** TASK DIRECTIONS **
The only thing to send back is the number of lines below that hold the string "detail".

** INFORMATION SUPPLIED **

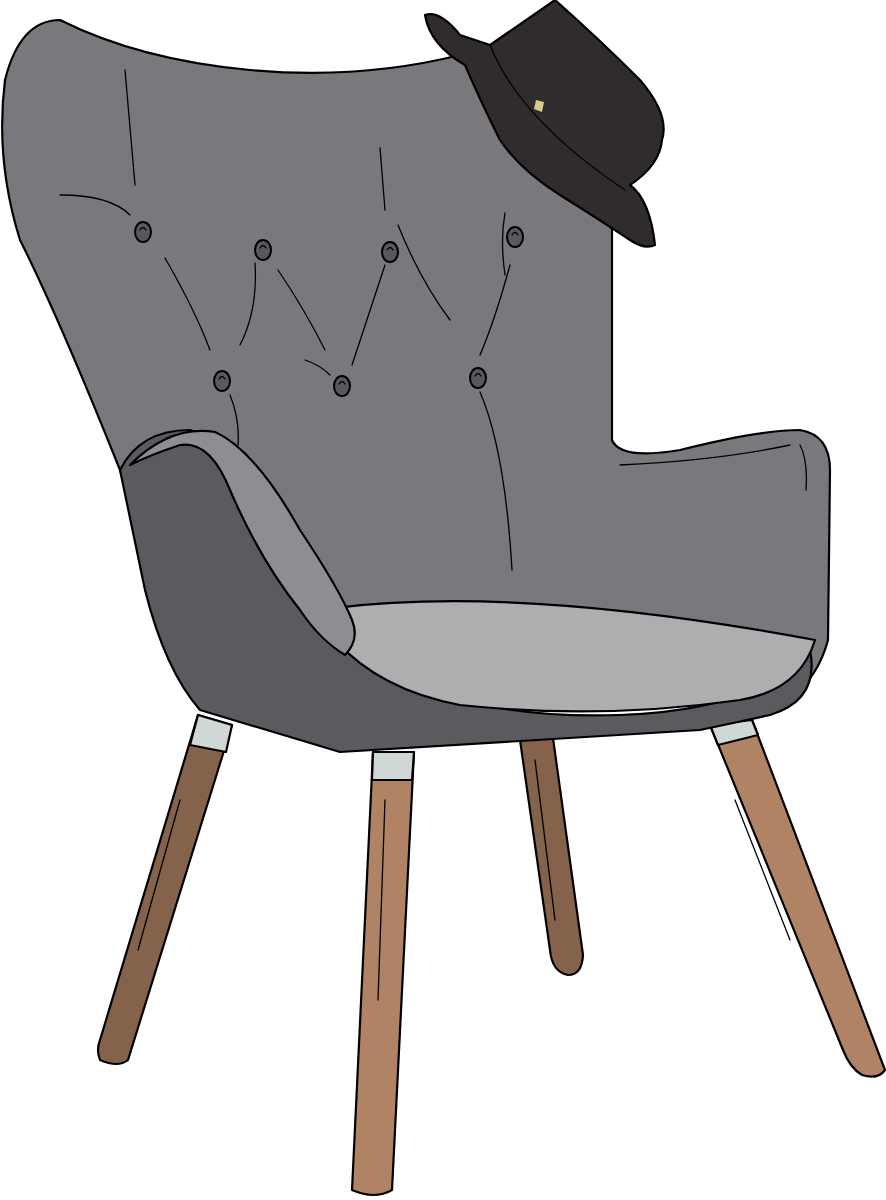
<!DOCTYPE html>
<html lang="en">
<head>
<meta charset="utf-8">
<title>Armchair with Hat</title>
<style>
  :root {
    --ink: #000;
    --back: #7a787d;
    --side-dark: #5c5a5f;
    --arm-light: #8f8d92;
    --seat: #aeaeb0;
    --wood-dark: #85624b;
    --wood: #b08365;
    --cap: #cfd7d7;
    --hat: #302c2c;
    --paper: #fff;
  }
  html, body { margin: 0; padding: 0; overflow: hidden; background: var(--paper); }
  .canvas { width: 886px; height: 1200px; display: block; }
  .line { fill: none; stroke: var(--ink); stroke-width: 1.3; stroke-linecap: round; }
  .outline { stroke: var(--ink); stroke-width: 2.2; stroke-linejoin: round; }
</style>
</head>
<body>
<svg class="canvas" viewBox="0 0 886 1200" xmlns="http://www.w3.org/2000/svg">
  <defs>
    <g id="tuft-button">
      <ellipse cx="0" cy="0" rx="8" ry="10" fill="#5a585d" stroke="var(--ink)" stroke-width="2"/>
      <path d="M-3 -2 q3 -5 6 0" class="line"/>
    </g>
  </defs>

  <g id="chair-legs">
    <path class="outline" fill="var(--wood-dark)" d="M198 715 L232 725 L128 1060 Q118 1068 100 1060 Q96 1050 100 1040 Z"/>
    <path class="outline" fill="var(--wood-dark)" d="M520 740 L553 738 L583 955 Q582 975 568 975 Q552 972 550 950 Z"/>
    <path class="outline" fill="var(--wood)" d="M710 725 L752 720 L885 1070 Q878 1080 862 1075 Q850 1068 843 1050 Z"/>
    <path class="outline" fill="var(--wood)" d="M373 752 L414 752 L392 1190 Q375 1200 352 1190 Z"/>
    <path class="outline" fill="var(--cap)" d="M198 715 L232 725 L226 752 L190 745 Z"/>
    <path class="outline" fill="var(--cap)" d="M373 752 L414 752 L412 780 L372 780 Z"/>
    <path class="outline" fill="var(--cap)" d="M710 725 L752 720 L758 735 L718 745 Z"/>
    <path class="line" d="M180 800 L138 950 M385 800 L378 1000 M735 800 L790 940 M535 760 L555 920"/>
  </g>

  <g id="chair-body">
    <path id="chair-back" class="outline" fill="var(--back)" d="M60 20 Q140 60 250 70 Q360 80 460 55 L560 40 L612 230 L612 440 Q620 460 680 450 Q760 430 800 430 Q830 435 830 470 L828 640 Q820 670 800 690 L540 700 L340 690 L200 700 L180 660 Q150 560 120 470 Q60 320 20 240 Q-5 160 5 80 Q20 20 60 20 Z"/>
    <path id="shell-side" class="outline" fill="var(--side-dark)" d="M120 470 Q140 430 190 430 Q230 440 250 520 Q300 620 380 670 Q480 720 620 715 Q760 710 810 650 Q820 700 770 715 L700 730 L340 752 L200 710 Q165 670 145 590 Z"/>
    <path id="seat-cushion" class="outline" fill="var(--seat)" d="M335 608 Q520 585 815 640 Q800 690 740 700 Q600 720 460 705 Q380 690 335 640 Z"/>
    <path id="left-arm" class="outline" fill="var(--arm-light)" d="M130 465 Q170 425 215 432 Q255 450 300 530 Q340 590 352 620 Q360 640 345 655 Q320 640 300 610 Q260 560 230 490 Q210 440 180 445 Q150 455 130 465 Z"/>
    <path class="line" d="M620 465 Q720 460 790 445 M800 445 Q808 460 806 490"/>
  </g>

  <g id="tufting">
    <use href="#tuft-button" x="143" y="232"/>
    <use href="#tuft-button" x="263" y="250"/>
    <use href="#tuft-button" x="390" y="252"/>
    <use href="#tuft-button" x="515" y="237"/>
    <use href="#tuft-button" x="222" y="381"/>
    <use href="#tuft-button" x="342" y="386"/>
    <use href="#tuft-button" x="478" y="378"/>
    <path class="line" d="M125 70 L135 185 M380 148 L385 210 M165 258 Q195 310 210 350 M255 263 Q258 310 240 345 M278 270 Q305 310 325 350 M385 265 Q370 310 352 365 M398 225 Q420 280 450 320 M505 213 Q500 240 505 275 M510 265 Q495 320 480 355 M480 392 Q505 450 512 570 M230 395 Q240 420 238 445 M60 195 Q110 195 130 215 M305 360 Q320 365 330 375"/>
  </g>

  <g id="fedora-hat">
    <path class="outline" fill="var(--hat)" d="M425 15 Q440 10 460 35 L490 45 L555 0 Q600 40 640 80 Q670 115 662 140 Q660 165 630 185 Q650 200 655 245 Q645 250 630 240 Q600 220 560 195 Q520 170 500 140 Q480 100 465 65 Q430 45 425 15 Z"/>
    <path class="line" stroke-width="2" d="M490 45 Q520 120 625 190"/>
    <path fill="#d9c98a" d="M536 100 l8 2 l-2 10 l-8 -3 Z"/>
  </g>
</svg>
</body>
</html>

==

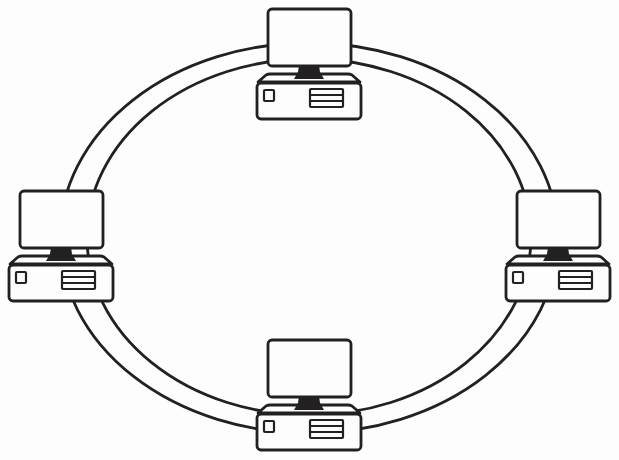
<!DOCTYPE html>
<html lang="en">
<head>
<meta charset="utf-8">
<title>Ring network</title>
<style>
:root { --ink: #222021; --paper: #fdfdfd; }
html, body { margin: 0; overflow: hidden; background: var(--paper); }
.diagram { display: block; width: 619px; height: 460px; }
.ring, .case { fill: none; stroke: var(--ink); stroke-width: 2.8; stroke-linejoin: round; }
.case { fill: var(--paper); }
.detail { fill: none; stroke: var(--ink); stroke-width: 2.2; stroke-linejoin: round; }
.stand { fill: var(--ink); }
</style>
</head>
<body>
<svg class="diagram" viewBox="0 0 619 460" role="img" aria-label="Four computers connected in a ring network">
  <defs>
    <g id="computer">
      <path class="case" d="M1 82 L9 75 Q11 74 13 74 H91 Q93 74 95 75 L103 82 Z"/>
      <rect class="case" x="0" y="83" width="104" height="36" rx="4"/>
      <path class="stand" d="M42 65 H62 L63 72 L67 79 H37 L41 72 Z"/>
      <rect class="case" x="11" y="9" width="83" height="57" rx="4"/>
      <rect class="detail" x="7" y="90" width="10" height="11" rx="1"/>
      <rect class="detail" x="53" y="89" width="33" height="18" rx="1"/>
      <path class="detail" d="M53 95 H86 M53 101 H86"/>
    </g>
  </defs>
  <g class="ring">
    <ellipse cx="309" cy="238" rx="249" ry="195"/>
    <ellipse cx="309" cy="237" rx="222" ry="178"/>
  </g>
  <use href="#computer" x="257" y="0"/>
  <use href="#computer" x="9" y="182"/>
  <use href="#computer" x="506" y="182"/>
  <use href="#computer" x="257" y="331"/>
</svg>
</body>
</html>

** SOLUTION **
4